== Segment start ==

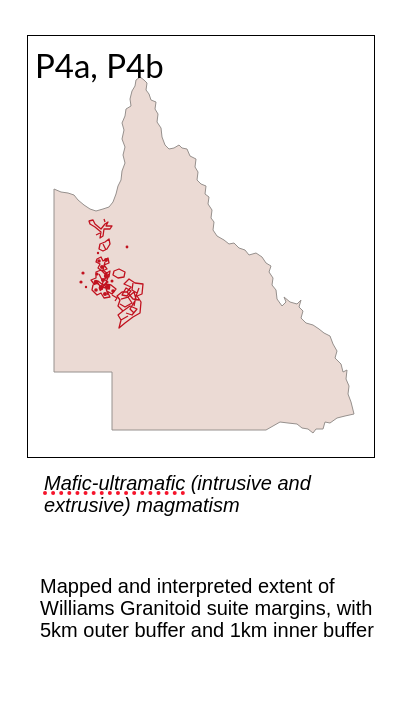
<!DOCTYPE html>
<html lang="en">
<head>
<meta charset="utf-8">
<title>P4a, P4b</title>
<style>
:root { --paper: #fff; --ink: #000; --land: #ebdad4; --coast: #96908d; --outcrop: #c1121f; --spelling: #f5142b; }
* { box-sizing: border-box; margin: 0; }
html, body { width: 416px; height: 708px; overflow: hidden; background: var(--paper); }
.sheet { position: relative; width: 416px; height: 708px; color: var(--ink); font: 20px/22px "Liberation Sans", Arial, sans-serif; white-space: nowrap; }
.map-frame { position: absolute; left: 27px; top: 35px; width: 348px; height: 423px; border: 1px solid var(--ink); }
.map { position: absolute; left: 0; top: 0; }
.land { fill: var(--land); stroke: var(--coast); stroke-width: 1; stroke-linejoin: round; }
.outcrops { fill: none; stroke: var(--outcrop); stroke-width: 1.3; stroke-linejoin: round; }
.outcrops .dots { fill: var(--outcrop); stroke: none; }
h1 { position: absolute; left: 35px; top: 45px; font: 400 33px/40px Lato, sans-serif; }
.theme { position: absolute; left: 44px; top: 472px; font-style: italic; }
.spelling-mark { position: absolute; left: 43px; top: 491px; width: 142px; border-top: 4px dotted var(--spelling); }
.description { position: absolute; left: 40px; top: 575px; }
</style>
</head>
<body>
<main class="sheet">
  <section class="map-frame"></section>
  <svg class="map" width="416" height="708" viewBox="0 0 416 708" role="img" aria-label="Map of Queensland with granitoid extents in red">
    <path class="land" d="M54 189L61 192L68 193L74 195L78 200L84 205L90 209L96 211L103 209L109 207L113 202L116 194L118 186L121 180L122 171L125 163L123 155L125 147L122 139L124 130L122 123L125 116L126 109L131 106L130 99L132 91L135 86L136 80L140 77L144 80L147 83L146 90L149 94L151 100L156 102L155 109L158 114L157 122L161 128L162 137L165 145L169 149L174 148L179 145L182 148L187 149L190 156L196 159L195 167L198 172L197 180L201 184L206 186L205 194L209 197L208 204L212 210L211 218L214 222L213 230L217 236L224 240L229 244L234 243L239 248L245 250L249 255L256 253L262 257L266 263L271 266L269 272L273 278L272 285L276 290L277 299L282 306L286 302L284 297L290 302L297 304L301 300L299 307L303 311L301 318L306 323L313 325L319 329L324 333L330 336L333 344L337 351L335 358L341 364L343 372L347 370L346 379L349 386L348 394L351 402L354 414L345 416L337 418L330 423L325 422L323 429L316 429L313 433L308 429L302 428L297 424L288 423L280 422L273 426L266 430L112 430L112 372L54 372Z"/>
    <g class="outcrops">
      <path d="M89 221L93 220L95 224L101 229L105 224L108 222L106 226L112 226L110 229L104 229L103 236L100 238L101 232L95 227L90 224ZM104 219L105 222M96 235L100 233"/>
      <path d="M100 244L105 242L109 239L110 244L107 249L103 251L99 249ZM103 244L106 250M114 271L119 269L125 272L124 277L118 278L113 275Z"/>
      <path d="M97 259L101 257L103 261L108 258L109 263L104 265L107 269L102 271L98 268L100 264L96 262ZM96 272L101 270L105 274L110 271L109 277L104 279L108 282L103 285L98 281L94 284L91 280L96 278ZM93 285L98 283L101 288L106 284L111 285L116 289L112 294L107 291L110 297L104 298L101 293L97 295L92 290ZM99 274L103 282L100 291M105 262L103 270L109 275L105 285L108 295M94 281L102 287L110 289"/>
      <path d="M124 284L129 279L135 283L143 284L142 294L137 296L141 302L140 313L133 317L125 323L119 328L121 320L118 315L123 311L118 306L120 300L117 296L122 292L127 292L131 287ZM133 283L132 290L137 293M127 292L133 299L139 300M121 299L128 297L132 303L125 307L120 304M123 311L130 306L137 309L132 315L126 313M128 297L134 292L136 299L130 309L134 313M121 320L128 316M139 288L136 296L134 306"/>
      <path d="M126 288L131 291L127 296L122 295ZM112 295L117 298L115 301"/>
      <g class="dots">
        <circle cx="127" cy="247" r="1.4"/><circle cx="83" cy="273" r="1.6"/><circle cx="81" cy="282" r="1.6"/><circle cx="86" cy="287" r="1.2"/>
        <circle cx="99" cy="261" r="1.8"/><circle cx="106" cy="260" r="2"/><circle cx="102" cy="267" r="2"/><circle cx="97" cy="274" r="1.6"/><circle cx="106" cy="276" r="2.2"/>
        <circle cx="96" cy="282" r="2.2"/><circle cx="103" cy="280" r="2"/><circle cx="101" cy="288" r="2.4"/><circle cx="108" cy="287" r="2.4"/><circle cx="96" cy="290" r="1.8"/><circle cx="105" cy="294" r="2"/><circle cx="112" cy="281" r="1.5"/><circle cx="113" cy="291" r="1.8"/><circle cx="98" cy="253" r="1.2"/>
      </g>
    </g>
  </svg>
  <h1>P4a, P4b</h1>
  <p class="theme">Mafic-ultramafic (intrusive and<br>extrusive) magmatism</p>
  <span class="spelling-mark"></span>
  <p class="description">Mapped and interpreted extent of<br>Williams Granitoid suite margins, with<br>5km outer buffer and 1km inner buffer</p>
</main>
</body>
</html>
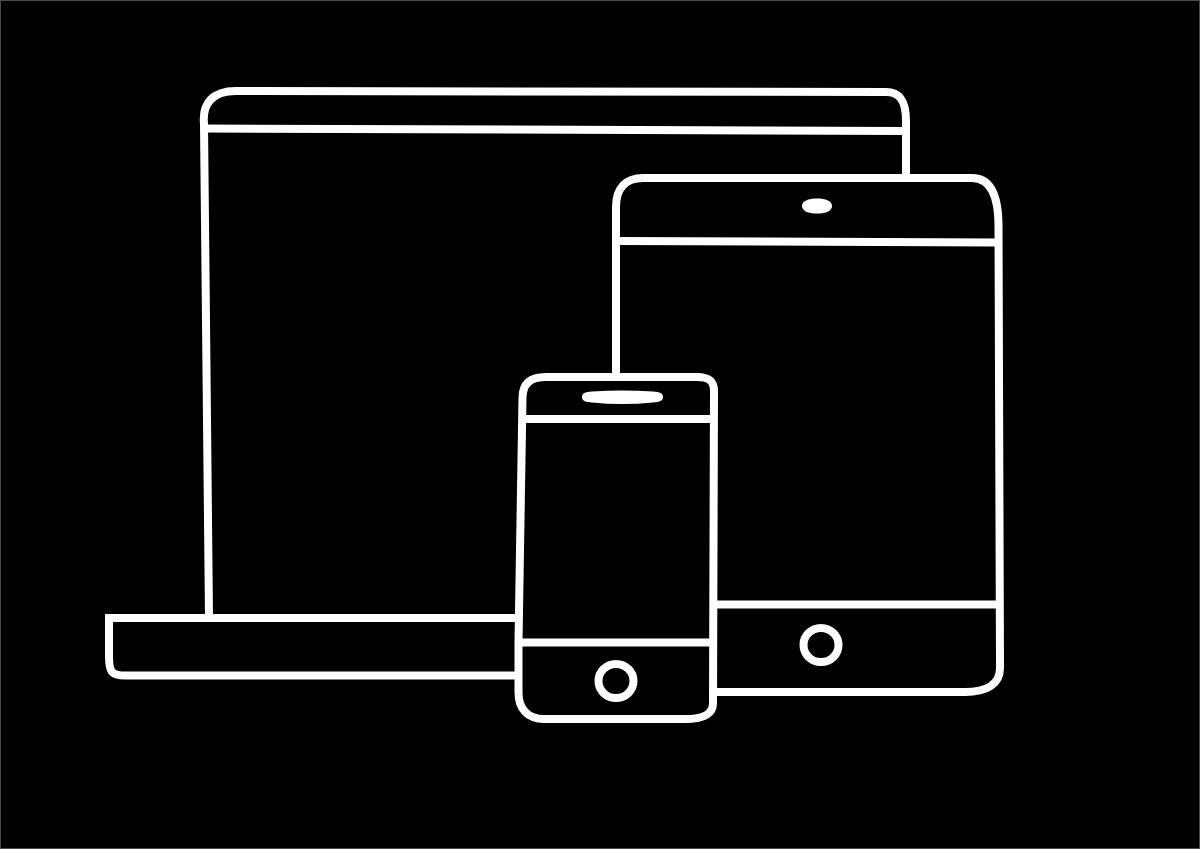
<!DOCTYPE html>
<html lang="en">
<head>
<meta charset="utf-8">
<title>Responsive devices line icon</title>
<style>
  :root {
    --ground: #000;
    --line: #fff;
    --edge: #4a4a4a;
  }
  html, body { margin: 0; background: var(--ground); overflow: hidden; }
  .artboard { display: block; width: 1200px; height: 849px; }
  .ground { fill: var(--ground); stroke: var(--edge); stroke-width: 1; }
  .device { fill: none; stroke: var(--line); stroke-width: 8; stroke-linejoin: miter; }
  .device .body { fill: var(--ground); }
  .device .solid { fill: var(--line); stroke: none; }
</style>
</head>
<body>
<svg class="artboard" viewBox="0 0 1200 849" role="img" aria-label="Outline drawing of a laptop, a tablet and a phone">
  <rect class="ground" x="0.5" y="0.5" width="1199" height="848"/>

  <g class="device" id="laptop">
    <path class="screen" d="M209 618L204 124C202 103 213 91 236 91L886 92C900 92 906 101 906 121V180"/>
    <path class="top-bar" d="M204 128.5L906 131"/>
    <path class="base" d="M522 618H109V656C109 672 111 675.5 126 675.5H522"/>
  </g>

  <g class="device" id="tablet">
    <path class="body" d="M616 400V207C616 188 626 178 643 178H972C990 178 998.5 194 998.5 226L1000 668C1000 684 987 692 965 692H700V400Z" stroke="none"/>
    <path class="outline" d="M616 380V207C616 188 626 178 643 178H972C990 178 998.5 194 998.5 226L1000 668C1000 684 987 692 965 692H712"/>
    <path class="top-bar" d="M616 241L998 242.5"/>
    <path class="bottom-bar" d="M714 604.5H1000"/>
    <path class="solid camera" d="M802 206C802 201 808 198.500 817 198.500S832 201 832 206S826 213.500 817 213.500S802 211 802 206Z"/>
    <ellipse class="home-button" cx="821" cy="645" rx="17.5" ry="17"/>
  </g>

  <g class="device" id="phone">
    <path class="body" d="M522.500 398C522.500 384 530 377 546 377H697C709 377 714 381 714 391L713 703C713 714 704 719 685 719H544C528 719 518.500 709 518.500 693V642Z"/>
    <path class="top-bar" d="M522 419H714"/>
    <path class="bottom-bar" d="M518 642.500H713"/>
    <path class="solid speaker" d="M582 397C582 393 585 392 592 391.500Q622 389.500 653 391.500C660 392 663 393 663 397S660 402 653 402.500Q622 405.500 592 402.500C585 402 582 401 582 397Z"/>
    <ellipse class="home-button" cx="616" cy="681" rx="17.5" ry="17"/>
  </g>
</svg>
</body>
</html>
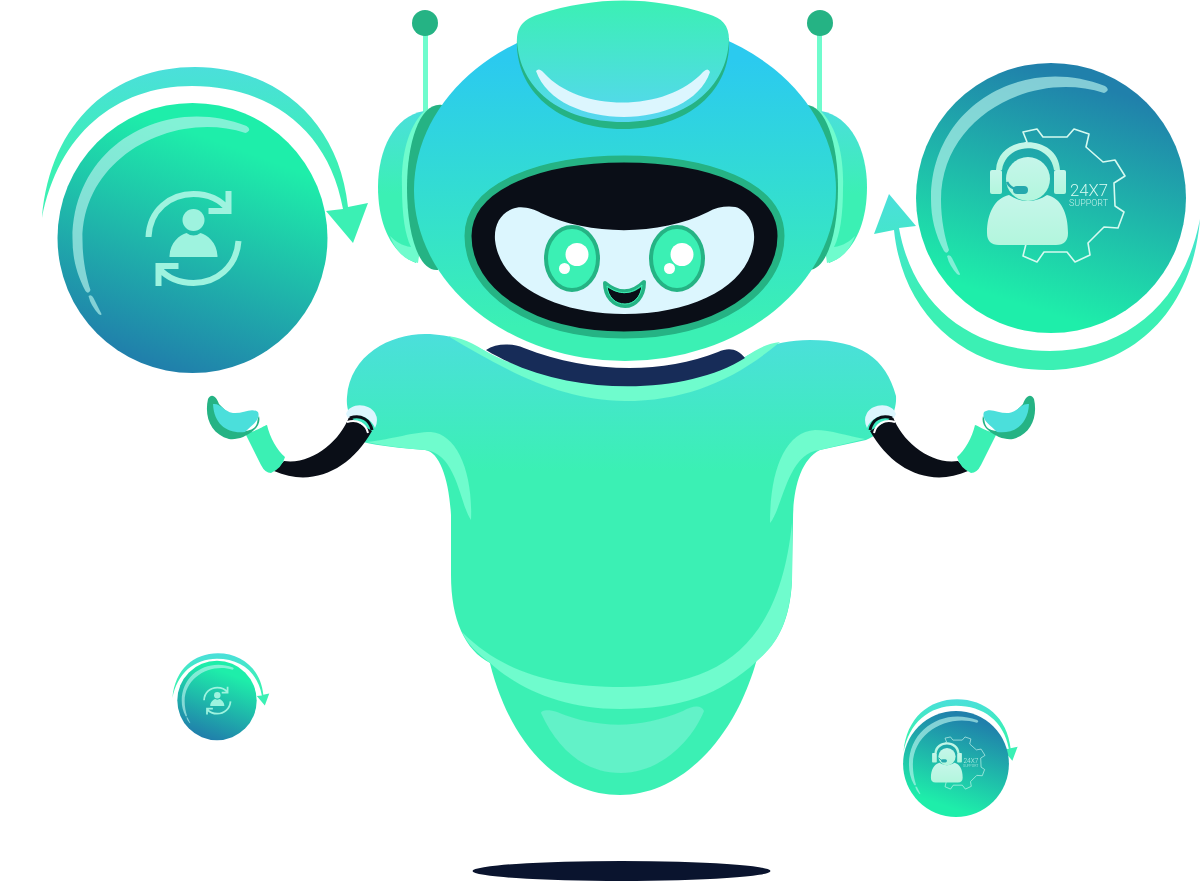
<!DOCTYPE html>
<html lang="en">
<head>
<meta charset="utf-8">
<title>Support robot</title>
<style>
:root {
  --mint: #3bf0b4;
  --mint-light: #6ffccd;
  --green: #25b384;
  --aqua: #4bdfdb;
  --sky: #2bcaef;
  --ocean: #2080ab;
  --emerald: #1eeeaa;
  --navy: #172c58;
  --ink: #0a0e17;
  --ice: #dcf6fe;
}
html, body { margin: 0; background: #fff; overflow: hidden; }
svg { display: block; width: 1200px; height: 881px; }
.mint { fill: var(--mint); }
.light { fill: var(--mint-light); }
.green { fill: var(--green); }
.navy { fill: var(--navy); }
.ink { fill: var(--ink); }
.ice { fill: var(--ice); }
.white { fill: #fff; }
.label { font-family: Roboto, Inter, sans-serif; font-weight: 300; fill: #d5faf0; }
</style>
</head>
<body>
<svg viewBox="0 0 1200 881" role="img" aria-label="Floating robot presenting customer care and 24x7 support orbs">
  <defs>
    <linearGradient id="aqua-to-mint" x1="0" y1="0" x2="0" y2="1">
      <stop offset="0" stop-color="var(--aqua)"/><stop offset=".55" stop-color="var(--mint)"/>
    </linearGradient>
    <linearGradient id="mint-to-aqua" x1="0" y1="0" x2="0" y2="1">
      <stop offset=".4" stop-color="var(--mint)"/><stop offset="1" stop-color="var(--aqua)"/>
    </linearGradient>
    <linearGradient id="torso-fill" x1="0" y1="0" x2="0" y2="1">
      <stop offset="0" stop-color="var(--aqua)"/><stop offset=".38" stop-color="var(--mint)"/>
    </linearGradient>
    <linearGradient id="helmet-fill" x1="0" y1="0" x2="0" y2="1">
      <stop offset=".12" stop-color="var(--sky)"/><stop offset=".9" stop-color="var(--mint)"/>
    </linearGradient>
    <linearGradient id="crest-fill" x1="0" y1="0" x2="0" y2="1">
      <stop offset="0" stop-color="var(--mint)"/><stop offset="1" stop-color="#56d6f0"/>
    </linearGradient>
    <linearGradient id="orb-care" x1=".64" y1=".08" x2=".32" y2=".95">
      <stop offset=".08" stop-color="var(--emerald)"/><stop offset="1" stop-color="var(--ocean)"/>
    </linearGradient>
    <linearGradient id="orb-support" x1=".66" y1=".08" x2=".38" y2=".94">
      <stop offset="0" stop-color="var(--ocean)"/><stop offset=".95" stop-color="var(--emerald)"/>
    </linearGradient>
    <linearGradient id="agent-fill" x1="0" y1="0" x2="0" y2="1">
      <stop offset="0" stop-color="#c6f6ea"/><stop offset="1" stop-color="#b2f6dd"/>
    </linearGradient>

    <path id="swirl" d="M-150-20C-142-118-77-171 3-171C83-171 147-118 156-31L176-35L161 5L134-27L151-29C137-108 78-152 0-152C-77-152-134-103-150-20Z"/>

    <g id="orb-shine" fill="#b9f5ee" opacity=".65">
      <path d="M53-105C-18-128-110-82-110 2C-110 22-106 40-102 52Q-104 57-107 53C-116 36-120 20-120 1C-120-92-28-144 54-112Q60-108 53-105Z"/>
      <path d="M-104 58Q-101 56-99 60L-91 76Q-91 78-94 76Q-102 67-104 58Z"/>
    </g>

    <g id="care-icon" fill="#9ef3df">
      <g fill="none" stroke="#9ef3df" stroke-width="6">
        <path d="M-44-1C-43-28-22-44 1-44C18-44 29-37 36-28M36-47V-27H16"/>
        <path d="M46 3C44 29 24 45 1 45C-15 45-26 39-34 30M-34 48V28H-14"/>
      </g>
      <circle cx="1" cy="-18" r="11"/>
      <path d="M-23 19C-23 5-13-3-6-5Q1 0 8-5C15-3 25 5 25 19Z"/>
    </g>

    <g id="support-icon">
      <path fill="none" stroke="#d5faf0" stroke-width="1.6" stroke-linejoin="round" d="M-32-50L-24-56L-28-66L-14-69L-8-61L16-61L23-69L38-64L35-51L52-36L64-38L74-22L63-15L64 8L73 14L67 30L53 29L37 45L39 57L24 64L16 54L-7 54L-14 64L-28 58L-25 46"/>
      <g fill="url(#agent-fill)">
        <path d="M-64 35C-64 15-56 0-42-3C-30 5-16 5-4-3C10 0 17 15 17 35Q17 47 5 47H-52Q-64 47-64 35Z"/>
        <circle cx="-23" cy="-19" r="22"/>
        <path d="M-55-28C-53-65 7-65 9-28L3-28C-1-57-45-57-49-28Z"/>
        <rect x="-61" y="-28" width="12" height="24" rx="2"/>
        <rect x="3" y="-28" width="12" height="24" rx="2"/>
      </g>
      <path fill="none" stroke="#25a9ad" stroke-width="2.5" d="M-44-16Q-40-8-30-8"/>
      <rect x="-38" y="-12" width="15" height="8" rx="4" fill="#25a9ad"/>
      <text class="label" x="19" y="-2" font-size="17" textLength="38" lengthAdjust="spacingAndGlyphs">24X7</text>
      <text class="label" x="18" y="8" font-size="9" textLength="39" lengthAdjust="spacingAndGlyphs">SUPPORT</text>
    </g>

    <g id="care-orb">
      <circle r="135" fill="url(#orb-care)"/>
      <use href="#orb-shine"/>
      <use href="#care-icon"/>
    </g>
    <g id="support-orb">
      <circle r="135" fill="url(#orb-support)"/>
      <use href="#orb-shine"/>
      <use href="#support-icon"/>
    </g>

    <g id="ear">
      <rect x="423" y="30" width="5" height="84" class="light"/>
      <circle cx="425" cy="23" r="13" class="green"/>
      <path d="M424 111C394 116 378 150 378 187C378 225 392 254 416 263Z" fill="url(#aqua-to-mint)"/>
      <path class="light" d="M424 111C406 130 401 160 402 188C402 215 405 235 411 247C402 246 395 241 390 236C396 252 405 260 418 263L430 180Z"/>
      <path class="green" d="M442 105C420 102 407 142 407 188C407 232 418 272 438 270Z"/>
    </g>

    <g id="arm">
      <path class="ink" d="M349 417C340 441 312 465 284 461L274 471C312 488 350 470 372 431Z"/>
      <path class="ice" d="M346 414C350 402 369 403 375 413Q379 420 375 428C371 418 360 413 348 418Z"/>
      <path d="M350 418C361 414 370 420 372 430" fill="none" stroke="var(--ink)" stroke-width="3"/>
      <path d="M347 422C358 419 366 424 368 433" fill="none" stroke="#fff" stroke-width="2"/>
      <path class="mint" d="M245 433C256 432 263 426 267 425C270 438 277 450 285 457Q282 468 271 473Q265 473 261 465Z"/>
      <path class="green" d="M208 399C212 392 217 398 219 404L246 431C260 429 256 420 259 416Q261 424 254 430C246 437 237 440 229 439C211 434 204 417 208 399Z"/>
      <path d="M213 404C221 403 223 411 233 413C243 414 251 407 258 412C261 420 252 425 245 432C228 434 214 425 213 404Z" fill="var(--aqua)"/>
    </g>

    <g id="eye">
      <ellipse rx="26" ry="31.5" class="mint" stroke="var(--green)" stroke-width="4"/>
      <circle cx="5" cy="-4" r="11.5" class="white"/>
      <circle cx="-7.5" cy="10" r="5.5" class="white"/>
    </g>
  </defs>

  <rect width="1200" height="881" class="white"/>
  <ellipse id="ground-shadow" cx="621.5" cy="871" rx="149" ry="10" fill="#0a142e"/>

  <g id="large-orbs">
    <use href="#swirl" transform="translate(192 238)" fill="url(#aqua-to-mint)"/>
    <use href="#care-orb" transform="translate(192.5 238)"/>
    <use href="#swirl" transform="translate(1050 199) rotate(180)" fill="url(#mint-to-aqua)"/>
    <use href="#support-orb" transform="translate(1051 198)"/>
  </g>

  <g id="small-orbs">
    <use href="#swirl" transform="translate(217 704) scale(.297)" fill="url(#aqua-to-mint)"/>
    <use href="#care-orb" transform="translate(217 700.5) scale(.294)"/>
    <use href="#swirl" transform="translate(956 759) scale(.35)" fill="url(#aqua-to-mint)"/>
    <use href="#support-orb" transform="translate(956 764) scale(.392)"/>
  </g>

  <g id="body">
    <path id="pod" class="mint" d="M488 655C508 745 560 795 620 795C680 795 736 740 758 655Z"/>
    <path id="pod-shine" d="M541 713C558 750 585 773 621 773C657 773 690 745 704 711C702 705 693 705 683 711C640 729 598 729 557 712C549 709 541 710 541 713Z" fill="#62f2c8"/>
    <path id="torso" d="M425 334C452 334 470 343 487 352C560 400 690 398 745 357C760 348 780 340 810 340C860 340 886 358 896 396C897 412 888 430 866 440L820 450C800 460 793 490 793 520L792 580C790 625 775 645 756 661C680 705 560 705 490 663C465 650 451 620 451 575V515C449 480 440 452 425 450C400 448 380 446 363 442C360 427 345 418 347 397C350 355 390 334 425 334Z" fill="url(#torso-fill)"/>
    <path id="waist-band" class="light" d="M462 632C500 670 550 687 622 687C725 687 780 640 792 523V580C789 630 772 648 757 661C720 695 680 709 620 709C565 709 520 690 490 663C476 652 468 645 462 632Z"/>
    <path class="light" d="M366 442C395 439 412 432 431 432C457 434 473 472 471 520C460 505 457 453 425 450Q395 448 366 442Z"/>
    <path class="light" d="M865 439C846 436 832 430 815 430C785 432 770 470 770 523C783 508 787 453 820 450Z"/>
    <path id="collar-edge" class="light" d="M448 336C468 339 478 347 487 352C560 392 690 390 745 357C757 349 768 343 780 342C735 380 686 401 625 401C560 401 505 370 448 336Z"/>
    <path id="collar" class="navy" d="M486 350C496 343 512 343 524 348C588 373 660 375 718 352C729 347 738 349 745 358C685 396 565 398 486 350Z"/>
  </g>

  <g id="arms">
    <use href="#arm"/>
    <use href="#arm" transform="matrix(-1 0 0 1 1242 0)"/>
  </g>

  <g id="head">
    <use href="#ear"/>
    <use href="#ear" transform="matrix(-1 0 0 1 1245 0)"/>
    <ellipse cx="625" cy="190" rx="211" ry="171" fill="url(#helmet-fill)"/>
    <path class="green" d="M517 38C514 90 558 129 623 129C688 129 732 90 729 38Z"/>
    <path id="crest" d="M517 40C517 24 527 18 540 14C595-4 652-4 708 14C722 18 729 25 729 40C727 88 686 122 623 122C560 122 519 88 517 40Z" fill="url(#crest-fill)"/>
    <path class="ice" d="M536 71Q539 67 544 73C580 113 667 112 703 72Q708 67 710 72C690 132 557 132 536 71Z"/>
    <path id="visor" class="ink" stroke="var(--green)" stroke-width="7" d="M624 159C706 159 781 184 781 236C781 292 716 335 624 335C533 335 468 292 468 236C468 184 545 159 624 159Z"/>
    <path id="face" class="ice" d="M512 209C522 205 533 209 541 213C590 236 660 236 708 212C718 206 734 205 740 209C750 215 755 227 754 240C750 285 695 314 624 314C555 314 500 285 495 240C494 225 500 214 512 209Z"/>
    <use href="#eye" transform="translate(572 258.5)"/>
    <use href="#eye" transform="translate(677 258.5)"/>
    <path id="mouth" class="ink" stroke="var(--green)" stroke-width="4" stroke-linejoin="round" d="M605 283C618 294 632 294 644 282C644 297 635 306 625 306C614 306 605 297 605 283Z"/>
    <path d="M607 286C619 295 631 295 642 285C641 297 634 304 625 304C615 304 608 297 607 286Z" fill="none" stroke="var(--mint)" stroke-width="1"/>
  </g>
</svg>
</body>
</html>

== Segment end ==

Task to complete: From the very first line of the listing above through the line that holds "absolute; left: 44px;", write out each line exactly as it stands, leaving pictures out.

Finished task:
<!DOCTYPE html>
<html lang="en">
<head>
<meta charset="utf-8">
<title>P4a, P4b</title>
<style>
:root { --paper: #fff; --ink: #000; --land: #ebdad4; --coast: #96908d; --outcrop: #c1121f; --spelling: #f5142b; }
* { box-sizing: border-box; margin: 0; }
html, body { width: 416px; height: 708px; overflow: hidden; background: var(--paper); }
.sheet { position: relative; width: 416px; height: 708px; color: var(--ink); font: 20px/22px "Liberation Sans", Arial, sans-serif; white-space: nowrap; }
.map-frame { position: absolute; left: 27px; top: 35px; width: 348px; height: 423px; border: 1px solid var(--ink); }
.map { position: absolute; left: 0; top: 0; }
.land { fill: var(--land); stroke: var(--coast); stroke-width: 1; stroke-linejoin: round; }
.outcrops { fill: none; stroke: var(--outcrop); stroke-width: 1.3; stroke-linejoin: round; }
.outcrops .dots { fill: var(--outcrop); stroke: none; }
h1 { position: absolute; left: 35px; top: 45px; font: 400 33px/40px Lato, sans-serif; }
.theme { position: absolute; left: 44px; top: 472px; font-style: italic; }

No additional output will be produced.